Doctrine was the term that described the teachings or principles of law established through past decisions that form the fundamental core beliefs of a government or religious body. Dogma was a rigidly upheld and unquestionable belief. The term originally referred to religious beliefs, but was often used figuratively to describe values held too rigidly, especially commonly Federation values, by those that didn't agree with their values.
In 2151, Captain Jonathan Archer made the decision to withold the cure to a deadly plague on the planet Valakis, realizing that it would be irresponsible of his crew to interfere with another species' development. He noted that until somebody came up with an official doctrine he would have to remind himself every day that he "didn't come out here to play God." (ENT: "Dear Doctor")
Two years later, upon learning about the Triannon religious beliefs from Pri'Nam D'Jamat and his crew, Captain Archer stated that he disagreed with any doctrine where those who disbelieved were punished by death. (ENT: "Chosen Realm")
In late-2154, Lieutenant Malcolm Reed noted that during their mission to locate the Xindi in the Delphic Expanse, Enterprise NX-01 had lost twenty three men and women which was outside of the traditional military doctrine of twenty percent casualties.

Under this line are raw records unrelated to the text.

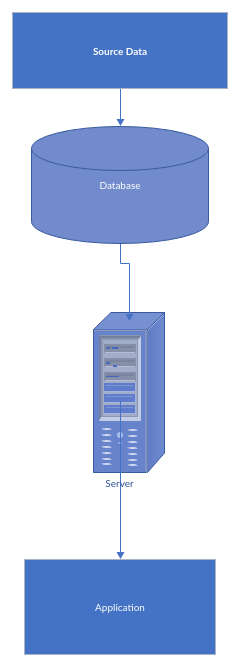
<!DOCTYPE html>
<html lang="en">
<head>
<meta charset="utf-8">
<title>Data flow diagram</title>
<style>
:root {
  --paper: #ffffff;
  --box: #4472c4;
  --box-edge: #a9b4c8;
  --solid: #718bcc;
  --outline: #3a5ba0;
  --line: #4472c4;
  --label: #2f5597;
}
* { box-sizing: border-box; margin: 0; }
html, body { width: 240px; height: 667px; overflow: hidden; background: var(--paper); }
.diagram {
  position: relative;
  width: 240px;
  height: 667px;
  font: 10px/14px Lato, "Open Sans", sans-serif;
  color: #fff;
}
.node {
  position: absolute;
  display: flex;
  align-items: center;
  justify-content: center;
  white-space: nowrap;
}
.box { background: var(--box); border: 1px solid var(--box-edge); }
.source { left: 12px; top: 12px; width: 216px; height: 77px; font-weight: 700; }
.application { left: 24px; top: 559px; width: 192px; height: 96px; }
.database { left: 31px; top: 126px; width: 178px; height: 118px; }
.server { left: 93px; top: 476px; width: 53px; height: 14px; color: var(--label); }
.drawing { position: absolute; left: 0; top: 0; }
</style>
</head>
<body>
<main class="diagram">
  <div class="node box source">Source Data</div>
  <div class="node box application">Application</div>

  <svg class="drawing" width="240" height="667" viewBox="0 0 240 667" aria-hidden="true">
    <defs>
      <linearGradient id="side-shade" x1="0" y1="0" x2="1" y2="0">
        <stop offset="0" stop-color="#5f7cc3"/>
        <stop offset="1" stop-color="#6f8bd0"/>
      </linearGradient>
      <linearGradient id="vent-shade" x1="0" y1="0" x2="1" y2="0">
        <stop offset="0" stop-color="#8fa3da"/>
        <stop offset=".5" stop-color="#d3dbf0"/>
        <stop offset="1" stop-color="#a3b3df"/>
      </linearGradient>
      <path id="arrowhead" d="M-4 -7H4L0 0Z" fill="var(--line)"/>
      <g id="bay">
        <rect width="32" height="9" fill="#8590a8"/>
        <path d="M1 8.5H31" stroke="#b4bed8"/>
        <path d="M2 3H30" stroke="#6f7a94"/>
      </g>
      <g id="drive">
        <rect width="32" height="9" fill="#5f7dca"/>
        <path d="M0 8.5H32M31.5 0V9" stroke="#a5b4dc"/>
        <path d="M2 2.5H29" stroke="#7e96d4"/>
      </g>
      <path id="vent" d="M0 0H9L11 2H2Z" fill="url(#vent-shade)"/>
      <g id="vents">
        <use href="#vent"/>
        <use href="#vent" y="6"/>
        <use href="#vent" y="12"/>
        <use href="#vent" y="18"/>
        <use href="#vent" y="24"/>
        <use href="#vent" y="30"/>
        <use href="#vent" y="35"/>
      </g>
    </defs>

    <g id="database-cylinder" fill="var(--solid)" stroke="var(--outline)">
      <path d="M31.5 148.5V221.5A88.5 22 0 0 0 208.5 221.5V148.5"/>
      <ellipse cx="120" cy="148.5" rx="88.5" ry="22"/>
    </g>

    <g id="server-tower">
      <path d="M93 330L111 312.5H164.5L147 330Z" fill="#7690d2" stroke="var(--outline)"/>
      <path d="M147 330L164.5 312.5V453L147 473Z" fill="url(#side-shade)" stroke="var(--outline)"/>
      <path d="M148 330L163 315" stroke="#a7b5dc"/>
      <rect x="93.5" y="330.5" width="53.5" height="142" fill="#6783cb" stroke="#8b98b8"/>
      <path d="M93.5 330V472.5H146" fill="none" stroke="var(--outline)"/>
      <path d="M145.5 332V471" stroke="#8396c6"/>
      <rect x="99" y="335" width="42" height="86" fill="#8b97b3"/>
      <path d="M100 420V337H140" fill="none" stroke="#727f9f" stroke-width="2"/>
      <path d="M101 417H138V340L141 336V421H99Z" fill="#c2cce5"/>
      <rect x="103" y="340" width="34" height="76" fill="#a2aec9"/>
      <use href="#bay" x="104" y="344"/>
      <use href="#bay" x="104" y="358"/>
      <use href="#bay" x="104" y="372"/>
      <g fill="#4668bd">
        <rect x="106" y="347" width="4" height="2"/>
        <rect x="112" y="347" width="6" height="2"/>
        <rect x="106" y="362" width="4" height="2"/>
        <rect x="113" y="365" width="4" height="2"/>
        <rect x="106" y="376" width="13" height="1"/>
      </g>
      <use href="#drive" x="104" y="383"/>
      <use href="#drive" x="104" y="394"/>
      <use href="#drive" x="104" y="405"/>
      <use href="#vents" x="101" y="428"/>
      <use href="#vents" x="127" y="429"/>
      <circle cx="120" cy="435" r="3" fill="#a9bce9"/>
      <rect x="118" y="442" width="4" height="2" fill="#8ca4df"/>
    </g>

    <g id="connectors" fill="none" stroke="var(--line)">
      <path d="M120.5 89V120"/>
      <path d="M120.5 244V263.5H129.5V315"/>
      <path d="M120.5 401V553"/>
    </g>
    <use href="#arrowhead" x="120.5" y="126"/>
    <use href="#arrowhead" x="129.5" y="321"/>
    <use href="#arrowhead" x="120.5" y="559"/>
  </svg>

  <div class="node database">Database</div>
  <div class="node server">Server</div>
</main>
</body>
</html>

Commander T'Pol countered his statement with the Vulcan axiom, "the needs of the many outweigh the needs of the few", explaining that those deaths were honorable ones. (ENT: "The Council")

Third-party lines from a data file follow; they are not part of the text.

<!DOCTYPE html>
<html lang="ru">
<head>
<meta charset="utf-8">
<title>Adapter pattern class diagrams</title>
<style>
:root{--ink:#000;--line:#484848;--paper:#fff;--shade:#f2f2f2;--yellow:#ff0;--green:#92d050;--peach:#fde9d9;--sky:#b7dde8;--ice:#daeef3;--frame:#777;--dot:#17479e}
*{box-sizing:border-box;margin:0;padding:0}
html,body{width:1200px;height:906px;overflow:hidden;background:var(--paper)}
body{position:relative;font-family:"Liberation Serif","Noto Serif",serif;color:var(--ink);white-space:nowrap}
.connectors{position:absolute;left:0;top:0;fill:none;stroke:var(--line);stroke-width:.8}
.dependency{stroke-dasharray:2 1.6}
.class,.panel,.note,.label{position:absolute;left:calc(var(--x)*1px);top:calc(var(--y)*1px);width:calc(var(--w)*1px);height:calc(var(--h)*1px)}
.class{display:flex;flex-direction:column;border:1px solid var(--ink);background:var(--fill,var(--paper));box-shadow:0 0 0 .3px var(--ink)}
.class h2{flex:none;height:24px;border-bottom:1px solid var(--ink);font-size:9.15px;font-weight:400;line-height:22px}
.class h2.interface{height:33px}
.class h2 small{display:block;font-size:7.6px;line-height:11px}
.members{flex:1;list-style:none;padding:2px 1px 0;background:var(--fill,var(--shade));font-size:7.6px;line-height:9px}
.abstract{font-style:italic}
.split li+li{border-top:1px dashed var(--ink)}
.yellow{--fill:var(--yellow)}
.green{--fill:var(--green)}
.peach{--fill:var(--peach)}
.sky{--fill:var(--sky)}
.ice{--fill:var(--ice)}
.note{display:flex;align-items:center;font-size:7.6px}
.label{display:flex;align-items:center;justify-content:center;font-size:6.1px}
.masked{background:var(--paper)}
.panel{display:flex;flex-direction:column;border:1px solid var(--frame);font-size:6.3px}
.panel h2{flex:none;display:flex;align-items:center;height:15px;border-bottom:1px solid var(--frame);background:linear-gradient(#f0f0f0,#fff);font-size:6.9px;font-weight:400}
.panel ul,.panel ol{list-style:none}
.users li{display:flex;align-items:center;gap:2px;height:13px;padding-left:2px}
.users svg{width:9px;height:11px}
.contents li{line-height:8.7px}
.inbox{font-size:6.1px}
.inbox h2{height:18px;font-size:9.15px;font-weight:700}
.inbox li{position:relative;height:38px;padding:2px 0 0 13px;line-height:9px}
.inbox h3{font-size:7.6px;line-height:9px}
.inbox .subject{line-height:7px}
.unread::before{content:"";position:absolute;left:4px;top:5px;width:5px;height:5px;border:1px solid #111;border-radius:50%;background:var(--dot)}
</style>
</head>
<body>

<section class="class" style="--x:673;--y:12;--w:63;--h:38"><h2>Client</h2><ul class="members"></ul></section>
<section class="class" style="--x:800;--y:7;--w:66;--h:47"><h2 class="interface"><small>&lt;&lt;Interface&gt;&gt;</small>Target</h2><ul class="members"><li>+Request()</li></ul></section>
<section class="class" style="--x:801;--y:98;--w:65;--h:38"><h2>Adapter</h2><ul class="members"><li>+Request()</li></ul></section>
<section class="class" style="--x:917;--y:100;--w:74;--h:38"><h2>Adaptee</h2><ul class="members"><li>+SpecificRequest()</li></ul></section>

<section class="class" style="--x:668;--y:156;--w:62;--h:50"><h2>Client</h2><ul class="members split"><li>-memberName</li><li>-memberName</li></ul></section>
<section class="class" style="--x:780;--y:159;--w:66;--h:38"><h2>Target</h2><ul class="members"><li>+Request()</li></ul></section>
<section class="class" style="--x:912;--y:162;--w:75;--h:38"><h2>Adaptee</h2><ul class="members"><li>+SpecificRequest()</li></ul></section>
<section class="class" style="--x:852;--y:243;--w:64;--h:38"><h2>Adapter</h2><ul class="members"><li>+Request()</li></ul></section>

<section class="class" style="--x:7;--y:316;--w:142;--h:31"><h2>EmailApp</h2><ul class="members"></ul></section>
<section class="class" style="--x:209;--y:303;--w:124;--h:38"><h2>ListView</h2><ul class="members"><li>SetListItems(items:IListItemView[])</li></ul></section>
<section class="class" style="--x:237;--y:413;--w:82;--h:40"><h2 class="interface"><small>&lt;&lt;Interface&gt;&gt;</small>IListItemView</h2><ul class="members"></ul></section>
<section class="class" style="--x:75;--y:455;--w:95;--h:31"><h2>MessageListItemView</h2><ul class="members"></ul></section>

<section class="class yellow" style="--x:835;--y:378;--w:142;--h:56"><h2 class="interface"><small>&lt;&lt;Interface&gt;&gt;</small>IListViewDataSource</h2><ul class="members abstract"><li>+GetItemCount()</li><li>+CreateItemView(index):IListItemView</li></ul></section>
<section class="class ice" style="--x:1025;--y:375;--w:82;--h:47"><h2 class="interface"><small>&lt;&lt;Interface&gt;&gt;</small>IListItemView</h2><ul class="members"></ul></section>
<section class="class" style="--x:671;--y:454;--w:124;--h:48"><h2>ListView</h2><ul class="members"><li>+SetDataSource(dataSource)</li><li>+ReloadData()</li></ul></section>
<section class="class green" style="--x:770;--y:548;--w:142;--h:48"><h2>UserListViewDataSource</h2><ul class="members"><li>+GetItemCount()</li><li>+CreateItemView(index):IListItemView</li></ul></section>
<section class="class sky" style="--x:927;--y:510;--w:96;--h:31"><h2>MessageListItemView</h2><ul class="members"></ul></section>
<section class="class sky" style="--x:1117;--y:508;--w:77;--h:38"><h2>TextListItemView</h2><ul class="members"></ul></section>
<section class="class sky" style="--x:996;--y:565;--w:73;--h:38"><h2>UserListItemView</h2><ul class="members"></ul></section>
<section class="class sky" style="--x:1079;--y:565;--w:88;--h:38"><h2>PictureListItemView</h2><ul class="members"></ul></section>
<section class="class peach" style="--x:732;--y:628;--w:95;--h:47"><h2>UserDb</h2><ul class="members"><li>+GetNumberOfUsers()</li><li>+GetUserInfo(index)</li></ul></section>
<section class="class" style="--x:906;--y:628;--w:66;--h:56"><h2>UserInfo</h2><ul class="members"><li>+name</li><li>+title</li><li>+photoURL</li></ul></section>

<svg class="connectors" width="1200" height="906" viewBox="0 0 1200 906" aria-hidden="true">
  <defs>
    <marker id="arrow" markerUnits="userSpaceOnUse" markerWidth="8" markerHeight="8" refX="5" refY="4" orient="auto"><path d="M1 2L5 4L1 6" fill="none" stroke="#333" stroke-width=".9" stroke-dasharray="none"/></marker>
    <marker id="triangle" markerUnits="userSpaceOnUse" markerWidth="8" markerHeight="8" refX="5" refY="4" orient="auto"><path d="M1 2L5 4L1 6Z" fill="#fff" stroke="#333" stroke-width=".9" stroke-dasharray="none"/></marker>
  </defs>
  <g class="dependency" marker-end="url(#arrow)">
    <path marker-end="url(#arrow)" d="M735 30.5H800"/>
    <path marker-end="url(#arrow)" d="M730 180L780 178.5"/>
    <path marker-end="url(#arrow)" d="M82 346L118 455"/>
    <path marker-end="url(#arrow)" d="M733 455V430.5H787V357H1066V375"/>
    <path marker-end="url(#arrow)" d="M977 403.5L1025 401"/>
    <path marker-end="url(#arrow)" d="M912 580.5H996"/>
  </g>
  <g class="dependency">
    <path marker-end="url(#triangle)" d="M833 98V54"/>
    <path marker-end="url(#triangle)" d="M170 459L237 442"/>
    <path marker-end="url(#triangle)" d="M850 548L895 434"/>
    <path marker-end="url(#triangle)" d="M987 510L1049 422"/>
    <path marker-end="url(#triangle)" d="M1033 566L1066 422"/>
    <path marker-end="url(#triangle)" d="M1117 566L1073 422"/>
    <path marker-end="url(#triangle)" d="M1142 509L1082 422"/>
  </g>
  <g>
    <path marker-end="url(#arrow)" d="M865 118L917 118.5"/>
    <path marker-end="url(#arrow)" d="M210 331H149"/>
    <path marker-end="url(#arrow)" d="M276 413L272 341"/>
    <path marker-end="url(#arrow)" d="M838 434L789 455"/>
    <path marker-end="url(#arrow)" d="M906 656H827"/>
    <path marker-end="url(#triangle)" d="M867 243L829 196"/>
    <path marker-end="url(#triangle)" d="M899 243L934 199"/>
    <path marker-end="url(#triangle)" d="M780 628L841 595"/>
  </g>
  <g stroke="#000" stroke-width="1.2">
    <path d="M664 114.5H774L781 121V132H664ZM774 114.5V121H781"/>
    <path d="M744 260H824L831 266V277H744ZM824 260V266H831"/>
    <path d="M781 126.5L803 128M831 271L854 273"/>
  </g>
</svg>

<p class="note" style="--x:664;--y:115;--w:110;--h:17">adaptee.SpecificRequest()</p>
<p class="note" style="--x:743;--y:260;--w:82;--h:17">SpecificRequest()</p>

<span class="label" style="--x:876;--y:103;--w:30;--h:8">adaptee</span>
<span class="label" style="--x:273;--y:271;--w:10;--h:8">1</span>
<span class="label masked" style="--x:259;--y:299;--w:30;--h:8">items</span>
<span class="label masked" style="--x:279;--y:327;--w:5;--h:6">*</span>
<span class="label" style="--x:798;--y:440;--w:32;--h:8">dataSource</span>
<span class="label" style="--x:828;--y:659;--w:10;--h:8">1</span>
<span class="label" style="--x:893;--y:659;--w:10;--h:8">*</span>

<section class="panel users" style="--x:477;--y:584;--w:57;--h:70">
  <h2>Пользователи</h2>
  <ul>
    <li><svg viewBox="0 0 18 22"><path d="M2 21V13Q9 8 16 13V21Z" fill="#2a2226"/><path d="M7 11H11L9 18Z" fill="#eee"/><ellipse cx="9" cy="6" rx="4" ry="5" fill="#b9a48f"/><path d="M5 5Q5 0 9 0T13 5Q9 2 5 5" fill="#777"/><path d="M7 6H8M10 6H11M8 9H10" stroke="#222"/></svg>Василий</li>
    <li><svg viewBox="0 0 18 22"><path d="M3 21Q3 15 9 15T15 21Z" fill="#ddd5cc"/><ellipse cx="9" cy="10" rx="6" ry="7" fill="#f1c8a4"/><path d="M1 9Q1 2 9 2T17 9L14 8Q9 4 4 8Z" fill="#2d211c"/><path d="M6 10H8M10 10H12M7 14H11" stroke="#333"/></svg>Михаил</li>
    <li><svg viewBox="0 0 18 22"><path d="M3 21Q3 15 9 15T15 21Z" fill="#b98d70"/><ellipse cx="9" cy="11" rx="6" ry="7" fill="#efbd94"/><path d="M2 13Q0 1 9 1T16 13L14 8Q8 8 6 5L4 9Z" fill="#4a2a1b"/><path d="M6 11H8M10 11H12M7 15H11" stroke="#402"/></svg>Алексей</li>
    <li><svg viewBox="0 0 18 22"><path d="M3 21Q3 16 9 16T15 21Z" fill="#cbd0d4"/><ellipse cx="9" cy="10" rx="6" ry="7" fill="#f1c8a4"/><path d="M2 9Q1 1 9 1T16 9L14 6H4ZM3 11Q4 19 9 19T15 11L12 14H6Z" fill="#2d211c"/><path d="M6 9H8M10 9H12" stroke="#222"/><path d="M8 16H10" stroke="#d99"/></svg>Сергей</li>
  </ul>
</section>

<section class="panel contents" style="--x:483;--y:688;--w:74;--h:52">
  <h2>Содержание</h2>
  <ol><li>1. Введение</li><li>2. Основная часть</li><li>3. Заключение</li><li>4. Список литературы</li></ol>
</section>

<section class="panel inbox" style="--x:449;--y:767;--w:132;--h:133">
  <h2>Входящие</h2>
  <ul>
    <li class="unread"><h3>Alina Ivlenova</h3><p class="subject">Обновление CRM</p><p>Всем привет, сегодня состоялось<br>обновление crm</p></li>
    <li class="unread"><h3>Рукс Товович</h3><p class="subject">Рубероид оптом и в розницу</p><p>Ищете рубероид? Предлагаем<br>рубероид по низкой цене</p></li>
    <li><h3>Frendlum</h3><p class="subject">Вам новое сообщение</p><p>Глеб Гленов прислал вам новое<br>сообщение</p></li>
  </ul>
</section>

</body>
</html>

After creating the android Lal in 2366, Lieutenant Commander Data scanned all of the available literature on parenting, noting that one traditional doctrine insisted "spare the rod and spoil the child", suggesting if a child was not physically punished when they had done something wrong that their development may suffer. (TNG: "The Offspring")
After Benjamin Sisko told him that all he was interested in was gaining the advantage, Dukat retorted "Now, don't go spouting off your holier-than-thou Federation fair-play dogma". (DS9: "The Maquis, Part I")

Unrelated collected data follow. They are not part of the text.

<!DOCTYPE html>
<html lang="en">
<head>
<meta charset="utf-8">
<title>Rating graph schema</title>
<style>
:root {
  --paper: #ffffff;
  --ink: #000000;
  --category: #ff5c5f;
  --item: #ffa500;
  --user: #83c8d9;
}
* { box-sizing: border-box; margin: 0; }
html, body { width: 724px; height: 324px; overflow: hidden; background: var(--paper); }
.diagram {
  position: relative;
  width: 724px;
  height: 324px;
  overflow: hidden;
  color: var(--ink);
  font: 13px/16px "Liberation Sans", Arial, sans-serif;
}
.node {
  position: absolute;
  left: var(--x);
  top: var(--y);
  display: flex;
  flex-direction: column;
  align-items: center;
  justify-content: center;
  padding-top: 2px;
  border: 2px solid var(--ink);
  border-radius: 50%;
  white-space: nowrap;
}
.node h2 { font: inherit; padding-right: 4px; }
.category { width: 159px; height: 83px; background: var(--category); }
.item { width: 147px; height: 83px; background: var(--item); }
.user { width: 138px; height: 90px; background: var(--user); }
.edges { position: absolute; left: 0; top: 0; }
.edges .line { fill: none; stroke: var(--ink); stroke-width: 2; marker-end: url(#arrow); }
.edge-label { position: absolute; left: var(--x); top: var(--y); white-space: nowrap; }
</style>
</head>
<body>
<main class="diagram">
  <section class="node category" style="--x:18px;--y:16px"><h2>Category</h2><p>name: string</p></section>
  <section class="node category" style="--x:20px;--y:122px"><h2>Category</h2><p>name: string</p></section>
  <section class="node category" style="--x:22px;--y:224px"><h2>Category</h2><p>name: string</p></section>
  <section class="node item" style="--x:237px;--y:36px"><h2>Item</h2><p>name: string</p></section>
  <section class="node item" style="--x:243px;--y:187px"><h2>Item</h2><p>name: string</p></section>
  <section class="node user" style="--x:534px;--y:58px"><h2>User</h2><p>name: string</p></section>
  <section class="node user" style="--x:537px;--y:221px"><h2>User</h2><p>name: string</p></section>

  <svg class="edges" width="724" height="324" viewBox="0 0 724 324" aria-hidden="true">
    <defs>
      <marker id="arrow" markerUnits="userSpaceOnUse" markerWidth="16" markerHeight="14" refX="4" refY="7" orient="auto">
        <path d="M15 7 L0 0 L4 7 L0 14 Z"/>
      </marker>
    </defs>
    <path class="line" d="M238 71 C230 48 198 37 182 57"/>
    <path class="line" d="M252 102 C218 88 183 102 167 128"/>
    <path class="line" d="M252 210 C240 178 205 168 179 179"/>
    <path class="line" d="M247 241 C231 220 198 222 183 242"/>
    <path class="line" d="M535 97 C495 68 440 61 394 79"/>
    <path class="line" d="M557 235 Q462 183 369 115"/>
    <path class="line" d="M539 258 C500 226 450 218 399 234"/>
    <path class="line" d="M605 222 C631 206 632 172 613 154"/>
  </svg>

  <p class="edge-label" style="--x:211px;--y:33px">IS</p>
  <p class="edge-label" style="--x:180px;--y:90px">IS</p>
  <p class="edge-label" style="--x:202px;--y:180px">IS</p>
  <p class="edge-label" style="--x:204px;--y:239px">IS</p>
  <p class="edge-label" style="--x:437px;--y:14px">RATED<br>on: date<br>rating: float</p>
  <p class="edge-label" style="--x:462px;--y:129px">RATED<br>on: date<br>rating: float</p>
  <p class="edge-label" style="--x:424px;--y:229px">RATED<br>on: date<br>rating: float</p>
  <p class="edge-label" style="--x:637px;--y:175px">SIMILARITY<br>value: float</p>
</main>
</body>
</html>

Several weeks later, Elim Garak told Julian Bashir that he was "a prisoner of Federation dogma and Human prejudice". Bashir had told the Cardassian of his dislike for "The Never Ending Sacrifice". (DS9: "The Wire")
In 2373, while reviewing the Federation's cultural database Captain Kathryn Janeway hypothesised that most religious doctrines had a scientific basis "if you scratched hard enough." (VOY: "Sacred Ground")